As Christmas approaches Joe Smith knows he should be celebrating with friends and family, making the most of the season. But for Joe, Christmas only holds painful memories. Ones he can feel crushing his heart, a reminder of a time he can never forget. Clara O’Connell loves Christmas. For her, it is the most magical time of the year. And she’s determined to make Joe love it too! She knows he’s hurting, but maybe she can help to ease his pain. Her plan: One special gift every day to remind Joe just how loved he is. But the clock is ticking. Will the Christmas magic wear off at midnight or will Clara’s Christmas countdown be the perfect gift to heal Joe’s, broken heart? And in doing so, maybe she will get a gift in return…Joe’s love for Christmas and forever…?
Perfect, if you like your festive reads with a touch of realism. Christmastime is supposed to be fun but what if life gets in the way and makes it a time to endure rather than enjoy? Joe lost someone he loved at Christmas time and now he just goes through the motions until the festive season is over. Clara is unlucky in love but having Christmas to look forward to helps her keep going. When she and Joe are thrown together helping Manchester’s youth and trying to keep their youth centre viable Clara can’t resist trying to restore the magic of Christmas for Joe by giving him a personalised advent calendar of special events. Joe sets out to make Clara see not all men are deceitful and a lovely, gentle Christmas story unfolds, which demonstrates the real meaning of Christmas. I received a copy of this book from Harper Impulse via NetGalley in return for an honest review.

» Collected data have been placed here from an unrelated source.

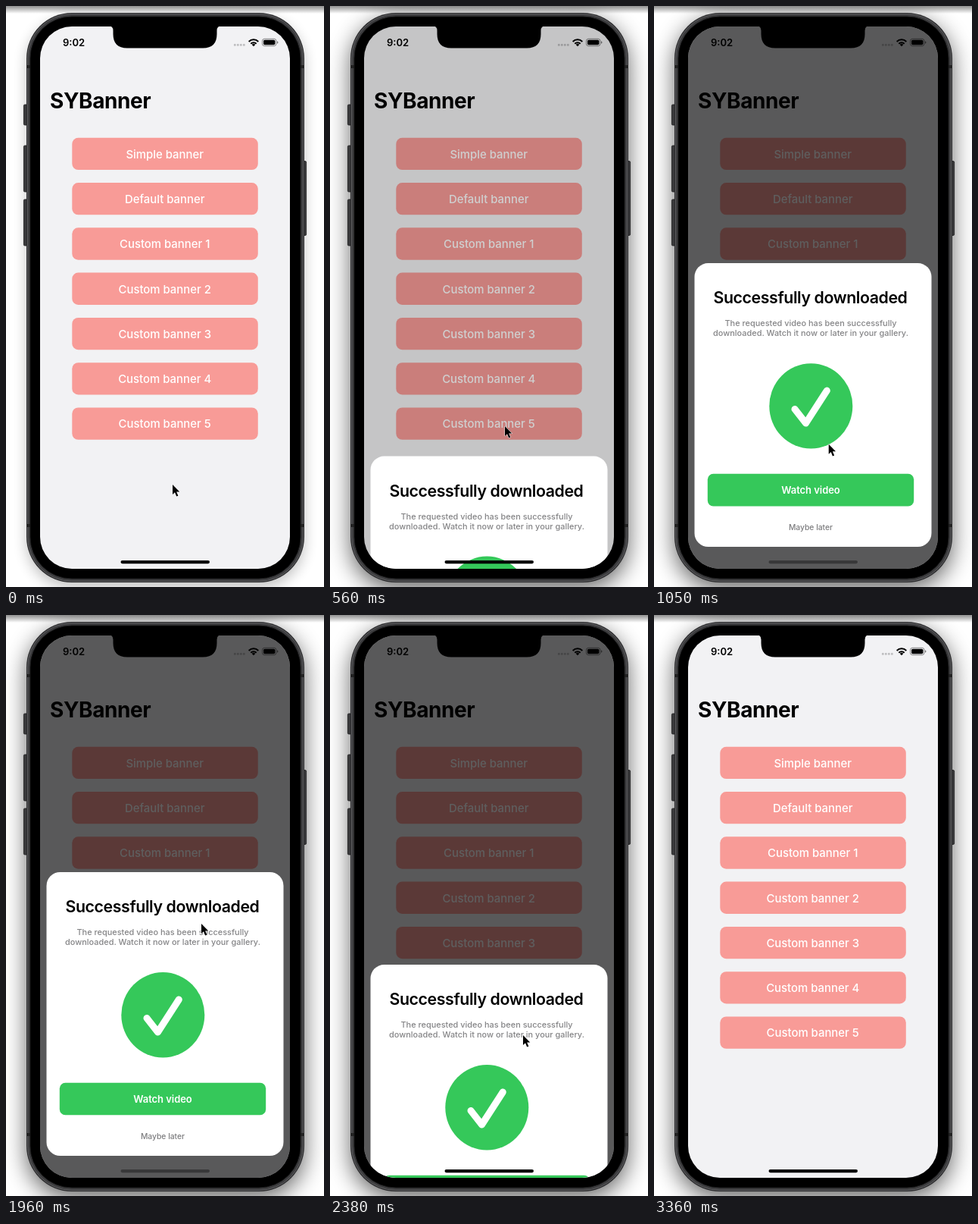
These frames come from a looping animation (420 by 766 pixels, 3.64 s). An HTML page:

```html
<!DOCTYPE html>
<html lang="en">
<head>
<meta charset="utf-8">
<title>Banner demo</title>
<style>
  html, body { margin: 0; width: 100%; height: 100%; overflow: hidden; background: #fff; }
  svg { display: block; width: 420px; height: 766px; font-family: Inter, Roboto, sans-serif; }
  .mid { text-anchor: middle; }
  .label { font-size: 14.9px; font-weight: 500; fill: #fff; }
  .body { font-size: 10.9px; font-weight: 500; letter-spacing: .02px; fill: #848486; }
</style>
</head>
<body>
<svg viewBox="0 0 420 766">
  <defs>
    <linearGradient id="topShade" x2="0" y2="1">
      <stop stop-color="#000" stop-opacity=".44"/>
      <stop offset="1" stop-color="#000" stop-opacity="0"/>
    </linearGradient>
    <filter id="soft" x="-30%" y="-20%" width="160%" height="140%"><feGaussianBlur stdDeviation="9"/></filter>
    <filter id="wide" x="-30%" y="-20%" width="160%" height="140%"><feGaussianBlur stdDeviation="15"/></filter>
    <clipPath id="screen"><rect x="45" y="27" width="330" height="715" rx="42"/></clipPath>
  </defs>
  <rect width="420" height="766" fill="#fff"/>

  <rect width="420" height="10" fill="url(#topShade)"/>
  <rect id="idle" x="27" y="16" width="367" height="751" rx="60" opacity=".24" filter="url(#soft)"/>
  <rect id="active" x="27" y="18" width="367" height="751" rx="60" opacity=".6" filter="url(#wide)"/>

  <g fill="#39393b" stroke="#1d1d1f" stroke-width=".8">
    <rect x="23.4" y="130" width="6" height="27" rx="1.5"/>
    <rect x="23.4" y="184" width="6" height="61" rx="1.5"/>
    <rect x="23.4" y="255" width="6" height="61" rx="1.5"/>
    <rect x="391" y="204.5" width="5.6" height="98" rx="1.5"/>
  </g>
  <rect x="27" y="9" width="367" height="751" rx="60" fill="#2a2a2c"/>
  <rect x="28.5" y="10.5" width="364" height="748" rx="58.5" fill="#3c3c3e" stroke="#6a6a6c" stroke-width=".8"/>
  <path d="M27.5 80h5M27.5 685h5M388.5 80h5M388.5 685h5" stroke="#222" stroke-width="4"/>
  <rect x="32" y="14" width="357" height="741" rx="55" stroke="#161617"/>

  <g clip-path="url(#screen)">
    <rect x="45" y="27" width="330" height="715" fill="#f2f2f4"/>
    <text x="58" y="135" font-size="28" font-weight="700" letter-spacing="-.4">SYBanner</text>
    <g id="buttons"></g>
    <path d="M302.3 51.3h13" stroke="#bdbdbf" stroke-width="3" stroke-linecap="round" stroke-dasharray="0 4"/>
    <rect id="dim" x="45" y="27" width="330" height="715"/>

    <text x="75" y="52.7" font-size="13" font-weight="600">9:02</text>
    <path d="M320.7 47a8.8 8.8 0 0 1 12.6 0M323.3 49.7a5.2 5.2 0 0 1 7.4 0" fill="none" stroke="#000" stroke-width="2"/>
    <path d="M327 53.3l-2.2-2.4a3.1 3.1 0 0 1 4.4 0z"/>
    <rect x="338.5" y="43.3" width="18.4" height="9.4" rx="2.8" fill="none" stroke="#000" stroke-opacity=".45"/>
    <rect x="340" y="44.8" width="15.4" height="6.4" rx="1.6"/>
    <path d="M358 46.3q1.5 .4 1.5 1.7t-1.5 1.7z" opacity=".5"/>

    <g id="card">
      <rect x="53.5" width="313" height="374" rx="18" fill="#fff"/>
      <text class="mid" x="206.5" y="53" font-size="21.3" font-weight="600" letter-spacing="-.4">Successfully downloaded</text>
      <text class="mid body" x="207" y="83">The requested video has been successfully</text>
      <text class="mid body" x="207" y="96">downloaded. Watch it now or later in your gallery.</text>
      <ellipse cx="207.3" cy="188.3" rx="55" ry="56.2" fill="#35c85a"/>
      <path d="M186 192.5L200.5 211L228.3 168" fill="none" stroke="#fff" stroke-width="9" stroke-linecap="round" stroke-linejoin="round"/>
      <rect x="70.8" y="277.7" width="272.4" height="42.6" rx="7.5" fill="#35c85a"/>
      <text class="mid" x="207" y="303.6" font-size="13" font-weight="600" letter-spacing="-.05" fill="#fff">Watch video</text>
      <text class="mid" x="207" y="352" font-size="10.3" font-weight="500" fill="#7c7c7e">Maybe later</text>
    </g>
    <rect id="home" x="151.5" y="731" width="117.5" height="4.2" rx="2.1"/>
  </g>
  <path d="M135 26q6.5 0 6.5 6.5V37q0 18.500 18.500 18.500H260q18.500 0 18.500-18.500V32.500q0-6.500 6.500-6.500z"/>

  <path id="cursor" d="M0 0V13L3 10.300L5.200 15.600L7.400 14.700L5.200 9.500H9.300z" stroke="#fff" stroke-linejoin="round" paint-order="stroke"/>
</svg>
<script>
const LOOP = 3640, TICK = 70;
const REST = 339, GONE = 780, CARD_H = 374, DIM = .63;
const FOCUS = 350, PRESS = 420, OPEN = 500, RELEASE = 2380, GRAB = 93;
const $ = id => document.getElementById(id);

const ramp = (t, from, to) => Math.min(1, Math.max(0, (t - from) / (to - from)));
const ease = k => k * k * (3 - 2 * k);
const glide = (t, from, to) => ease(ramp(t, from, to));

// Each stroke of the pointer: begin, end, x, y
const strokes = [
  [0, 420, 231, 554],
  [890, 1400, 209, 656],
  [1470, 1960, 258, 407],
  [2030, 2625, 246, 640],
  [2940, 3360, 238, 785]
];

// Sideways movement lags behind, so each stroke bends
function pointer(t) {
  let x = 220, y = 631;
  for (const [from, to, toX, toY] of strokes) {
    const k = glide(t, from, to);
    x += (toX - x) * k ** 3;
    y += (toY - y) * k;
  }
  return [x, y];
}

// Springs in, follows the drag, then drops out
function cardTop(t) {
  if (t < OPEN) return GONE;
  if (t < 1500) {
    const s = (t - OPEN) / 1000, w = 14.6, damp = 15.3;
    const swing = Math.cos(w * s) + damp / w * Math.sin(w * s);
    return REST + (GONE - REST) * Math.exp(-damp * s) * swing;
  }
  const held = t < 2000 ? REST : Math.max(REST, pointer(Math.min(t, RELEASE))[1] - GRAB);
  return held + (GONE - held) * glide(t, RELEASE, RELEASE + 280);
}

const names = ["Simple banner", "Default banner"];
for (let n = 1; n <= 5; n++) names.push("Custom banner " + n);
$("buttons").innerHTML = names.map((name, i) => {
  const y = 173.8 + i * 59.27;
  return `<rect x="87.3" y="${y}" width="245.5" height="42.3" rx="8" fill="#f89b97"/>
    <text class="mid label" x="209.7" y="${y + 27}">${name}</text>`;
}).join("");
const lastLabel = $("buttons").lastElementChild;

function draw(now) {
  const t = Math.floor(now % LOOP / TICK) * TICK;
  const [x, y] = pointer(t), top = cardTop(t);
  const dark = DIM * (ramp(t, OPEN, 700) - glide(t, RELEASE, RELEASE + 210));
  $("idle").style.display = t < FOCUS ? "" : "none";
  $("active").style.display = t < FOCUS ? "none" : "";
  lastLabel.style.opacity = t >= PRESS && t < OPEN + TICK / 2 ? .2 : 1;
  $("dim").style.opacity = dark;
  $("card").setAttribute("transform", `translate(0 ${top})`);
  $("home").style.fill = dark > .3 && top + CARD_H < 731 ? "#383839" : "#000";
  $("cursor").setAttribute("transform", `translate(${x} ${y})`);
}

const start = performance.now();
function loop() {
  draw(performance.now() - start);
  requestAnimationFrame(loop);
}
loop();
</script>
</body>
</html>
```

On 21 June 1922 Count Alexander Rostov – recipient of the Order of Saint Andrew, member of the Jockey Club, Master of the Hunt – is escorted out of the Kremlin, across Red Square and through the elegant revolving doors of the Hotel Metropol.
But instead of being taken to his usual suite, he is led to an attic room with a window the size of a chessboard. Deemed an unrepentant aristocrat by a Bolshevik tribunal, the Count has been sentenced to house arrest indefinitely.
While Russia undergoes decades of tumultuous upheaval, the Count, stripped of the trappings that defined his life, is forced to question what makes us who we are. And with the assistance of a glamorous actress, a cantankerous chef and a very serious child, Rostov unexpectedly discovers a new understanding of both pleasure and purpose.
I’ve had this book on my to-read pile for over a year. It wasn’t that I didn’t want to read it but I wanted to savour it and until now, I never had the time.
This story is full of historical detail and the pacing is quite slow, very much in the style of Russian literature. It is a very engaging tale full of beautiful imagery and vivid characters who come to life as you read.
The history of Russia after the 1917 revolution is well documented. In this story, the main events are highlighted but it’s more about how the political and cultural change affected particular individuals who would probably have never known each other so well in imperialist Russia.
It is an enjoyable read, well written but you definitely need time to appreciate it.
I received a copy of this book from Random House UK, Cornerstone via NetGalley in return for an honest review.